Although the exact date isn’t yet known, the OEM release for Windows 8.1 is likely to occur during the final week of the month. Given that the 26th of August is a Monday, it’s not impossible that this date could follow the OEM release for Windows 8 by exactly one year. OTOH, everybody hates Mondays, so the OEM release could easily fall a bit later in the week instead. But at least one source — Russian language site Microsoftportal.net — has claimed that the RTM (OEM release) date could fall as early as August 16th. In two to four weeks, we’ll know for sure!
The OEM release will be made public soon, probably during the final week of August (just like Windows 8 itself was).
What does the OEM release signal?
1. That the OS is final enough to hand over to equipment makers, who will start converting their OS builds to new images, and create the infrastructure necessary to pre-install lots of copies of 8.1 as part of their normal manufacturing process.
2. That the OS will be made available through MSDN and the Windows Store to those who wish to upgrade on a onsie-twosie basis, or for organizations that might conceivably wish to start working on their own infrastructure changes to build and distribute Windows 8.1 images (not likely to be a common occurrence, though some early adopters are likely to start digging into the newest desktop version, perhaps including some laggards who are being forced to give up on XP with the end of all support scheduled for next year).
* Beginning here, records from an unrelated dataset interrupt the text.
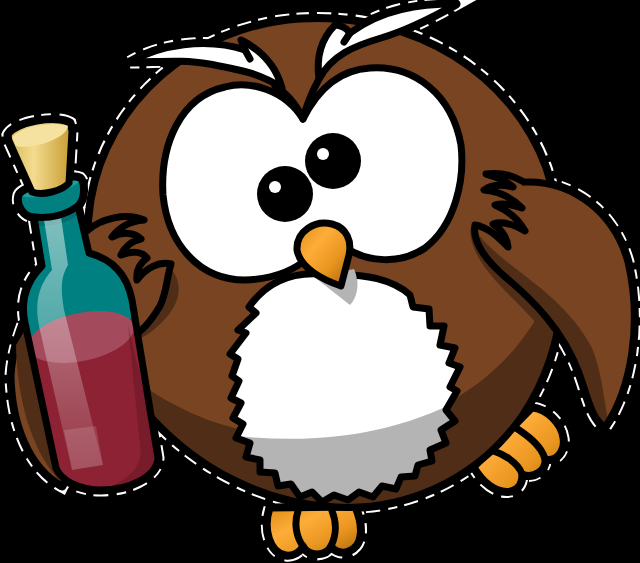
<!DOCTYPE html>
<html lang="en">
<head>
<meta charset="utf-8">
<title>Owl with a bottle</title>
<style>
:root {
  --ink: #000;
  --paper: #fff;
  --feather: #784421;
  --feather-shade: #502d16;
  --belly-shade: #b4b4b4;
  --teal: #008080;
  --wine: #8c2233;
}
html, body { margin: 0; background: var(--ink); overflow: hidden; }
svg { display: block; width: 640px; height: 563px; }
.fringe { fill: none; stroke: var(--paper); stroke-width: 13; stroke-dasharray: 9 8 14 7; }
.outline { fill: var(--ink); stroke: var(--ink); stroke-width: 9; stroke-linejoin: round; }
.ink { stroke: var(--ink); stroke-width: 7; stroke-linejoin: round; stroke-linecap: round; }
.line { fill: none; }
.feather { fill: var(--feather); }
.shade { fill: var(--feather-shade); }
.white { fill: var(--paper); }
.black { fill: var(--ink); }
.grey { fill: var(--belly-shade); }
.gold { fill: url(#gold); }
</style>
</head>
<body>
<svg viewBox="0 0 640 563" role="img" aria-label="Cartoon owl holding a bottle of red wine">
  <defs>
    <linearGradient id="gold" x1="0" y1="0" x2="1" y2="1">
      <stop offset="0" stop-color="#d98a12"/>
      <stop offset=".35" stop-color="#ffad3a"/>
      <stop offset=".65" stop-color="#e8961f"/>
      <stop offset="1" stop-color="#a8660c"/>
    </linearGradient>
    <linearGradient id="cork-tone">
      <stop offset="0" stop-color="#d9b64e"/>
      <stop offset=".4" stop-color="#f3dc90"/>
      <stop offset="1" stop-color="#c69a30"/>
    </linearGradient>
    <linearGradient id="gleam" x1="0" y1="0" x2="0" y2="1">
      <stop offset="0" stop-color="#fff" stop-opacity=".5"/>
      <stop offset=".6" stop-color="#fff" stop-opacity=".26"/>
      <stop offset="1" stop-color="#fff" stop-opacity=".1"/>
    </linearGradient>
    <path id="body" d="M300 19C415 12 512 75 546 168C574 250 570 345 522 416C474 484 400 511 335 507C262 503 198 468 152 418C101 355 79 275 91 200C107 104 192 26 300 19Z"/>
    <path id="wing-right" d="M486 174C500 172 514 176 524 182C575 180 615 215 628 262C642 322 632 388 605 427C592 420 588 398 579 373C563 330 533 300 503 275C484 258 472 241 475 225L498 243L490 212L512 227L499 196L522 207Z"/>
    <path id="wing-left" d="M88 230C101 219 126 212 144 220C129 221 118 229 112 237C124 231 135 233 141 239C131 241 124 248 121 255C132 250 143 252 147 258C139 264 136 272 137 280C146 268 159 261 171 264C166 281 167 291 160 306C151 321 141 332 133 336L62 486C29 468 12 424 11 376C13 334 44 263 88 230Z"/>
    <path id="bottle" d="M19 195C22 187 70 173 80 178C85 183 85 199 78 206L89 253C112 259 127 274 132 300L158 458C157 477 129 490 101 490C80 490 61 481 56 468L25 323C20 299 27 281 42 266L34 217C24 217 16 205 19 195Z"/>
    <path id="cork" d="M8 135C14 122 58 115 70 123L72 131L69 183C62 191 42 196 32 192L9 141Z"/>
    <path id="brow-left" d="M130 62C159 45 206 37 245 50L241 40C261 50 276 66 282 88C258 72 235 69 209 64C183 59 158 62 130 62Z"/>
    <path id="brow-right" d="M456 4C419 4 382 9 350 33C347 28 340 25 335 25C321 39 316 57 319 79C332 55 354 46 381 38C408 30 433 17 456 4Z"/>
    <path id="foot-middle" d="M270 508C263 529 270 553 286 555C294 556 300 551 303 546C309 557 326 556 331 546C341 558 358 551 360 536C362 524 358 514 355 507Z"/>
    <path id="foot-right" d="M474 467C482 481 496 494 511 491C520 488 522 482 522 474C534 479 546 470 545 459C557 462 565 450 563 438C561 423 546 409 532 408Z"/>
    <path id="belly" d="M330 275C295 270 267 281 249 307L256 313L238 330L246 333L230 354L238 359L232 376L239 381L231 398L241 403L233 418L243 424L236 438L250 443L246 457L260 460L260 472L275 473L278 486L291 484L300 497L312 492L322 502L334 495L348 500L359 492L373 497L382 486L396 489L401 477L415 476L418 465L432 461L430 450L446 443L441 430L455 421L446 410L457 391L450 387L460 367L449 363L455 348L440 345L444 326L430 326L429 309L413 307L410 295C394 280 365 273 330 275Z"/>
    <path id="eyes" d="M303 119C285 90 250 80 225 87C180 97 160 145 163 195C168 245 200 280 245 280C275 279 296 269 309 257L346 248C367 262 400 265 425 248C455 225 465 180 461 145C452 95 415 65 370 68C335 70 315 95 303 119Z"/>
    <g id="silhouette">
      <use href="#wing-left"/><use href="#foot-middle"/><use href="#foot-right"/>
      <use href="#body"/><use href="#wing-right"/><use href="#brow-left"/><use href="#brow-right"/>
      <use href="#bottle"/><use href="#cork"/>
    </g>
    <clipPath id="body-clip"><use href="#body"/></clipPath>
    <clipPath id="belly-clip"><use href="#belly"/></clipPath>
    <clipPath id="bottle-clip"><use href="#bottle"/></clipPath>
    <clipPath id="wing-clip"><use href="#wing-right"/></clipPath>
  </defs>

  <rect class="black" width="640" height="563"/>
  <use href="#silhouette" class="fringe"/>
  <use href="#silhouette" class="outline"/>

  <g id="feet" class="ink">
    <use href="#foot-middle" class="gold"/>
    <path class="line" d="M298 511C294 523 296 537 303 546M332 511C337 523 336 536 331 546"/>
    <use href="#foot-right" class="gold"/>
    <path class="line" d="M491 450C503 454 518 462 522 474M513 426C527 435 541 445 545 459"/>
  </g>

  <g id="torso">
    <use href="#body" class="feather"/>
    <g clip-path="url(#body-clip)">
      <path class="shade" d="M130 376C210 438 300 448 385 428C465 406 520 358 548 296L600 340L520 540H130Z"/>
      <path class="shade" d="M470 228C478 254 510 276 536 304L560 331L548 338C522 300 470 270 470 228Z"/>
      <path class="shade" d="M170 268C185 284 179 304 165 319C154 331 144 338 134 340Z"/>
    </g>
    <use href="#body" class="ink line"/>
  </g>

  <g id="chest">
    <use href="#belly" class="white"/>
    <g clip-path="url(#belly-clip)">
      <path class="grey" d="M220 434C310 446 395 437 470 394V520H220Z"/>
      <path class="grey" d="M313 276L350 305C357 298 360 284 355 270Z"/>
    </g>
    <use href="#belly" class="ink line"/>
  </g>

  <g id="face">
    <use href="#eyes" class="ink white"/>
    <circle class="black" cx="285" cy="194" r="28"/>
    <circle class="black" cx="333" cy="161" r="28"/>
    <circle class="white" cx="275" cy="187" r="6"/>
    <circle class="white" cx="323" cy="154" r="6"/>
    <path class="grey" d="M318 276L349 304C356 296 360 282 354 269Z"/>
    <path class="ink gold" d="M297 250C296 231 315 220 332 224C347 228 352 241 349 255L341 286C323 280 300 268 297 250Z"/>
    <path class="ink line" d="M303 119C296 103 284 91 275 86M303 119C307 103 313 90 319 79"/>
    <use href="#brow-left" class="ink white"/>
    <use href="#brow-right" class="ink white"/>
    <path class="ink line" d="M245 50L250 59M350 33L344 42"/>
  </g>

  <g id="right-wing">
    <use href="#wing-right" class="feather"/>
    <path class="shade" clip-path="url(#wing-clip)" d="M472 224C490 262 560 286 592 348C602 372 604 402 610 430L580 420L560 340L480 270Z"/>
    <path class="ink line" d="M524 182C514 176 500 172 486 174C497 177 507 181 513 187C501 184 491 185 484 190C499 191 512 198 522 208C511 204 502 203 495 205C509 211 519 220 525 231C513 224 502 221 493 224C502 230 507 237 508 247C498 237 488 227 475 225C472 241 484 258 503 275C533 300 563 330 579 373C588 398 592 420 605 427C632 388 642 322 628 262C615 215 575 180 524 182"/>
  </g>

  <g id="left-wing">
    <use href="#wing-left" class="ink feather"/>
    <path class="shade" d="M16 345C17 400 32 451 59 480L39 390L25 330Z"/>
  </g>

  <g id="wine-bottle">
    <use href="#bottle" fill="var(--teal)"/>
    <g clip-path="url(#bottle-clip)">
      <path fill="var(--wine)" d="M26 340L134 318L165 500H50Z"/>
      <ellipse cx="81" cy="337" rx="54" ry="24" fill="#a34a5d" transform="rotate(-12 81 337)"/>
      <path fill="#005f63" opacity=".55" d="M34 216C50 219 68 213 79 205L80 214C68 223 51 227 35 226Z"/>
      <path fill="#16a0a0" d="M22 196C35 201 69 192 80 181L76 175L20 189Z"/>
      <path fill="url(#gleam)" d="M44 220L61 217L68 265C60 278 61 292 64 310L103 465L72 470L39 326C34 300 40 284 52 270Z"/>
      <path fill="#fff" opacity=".13" d="M64 430L96 426L103 465L72 470Z"/>
      <path fill="#54101f" opacity=".35" d="M128 325L160 460C157 482 130 491 101 490C130 480 143 467 140 445Z"/>
    </g>
    <use href="#bottle" class="ink line"/>
    <path class="ink line" d="M34 217C51 219 67 214 78 206"/>
    <use href="#cork" class="ink" fill="url(#cork-tone)"/>
    <path fill="#f5e2a0" d="M12 137C23 126 53 121 68 126C67 139 30 150 16 146Z"/>
  </g>
</svg>
</body>
</html>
3. That we’ll have a pretty darn good idea of what the final release of Windows 8.1 is going to look like: MS will release updates to the RTM version when the GA (General Availability) release goes public in October, but it’s unlikely to see any major changes after the RTM release gets into the OEMs’ hands.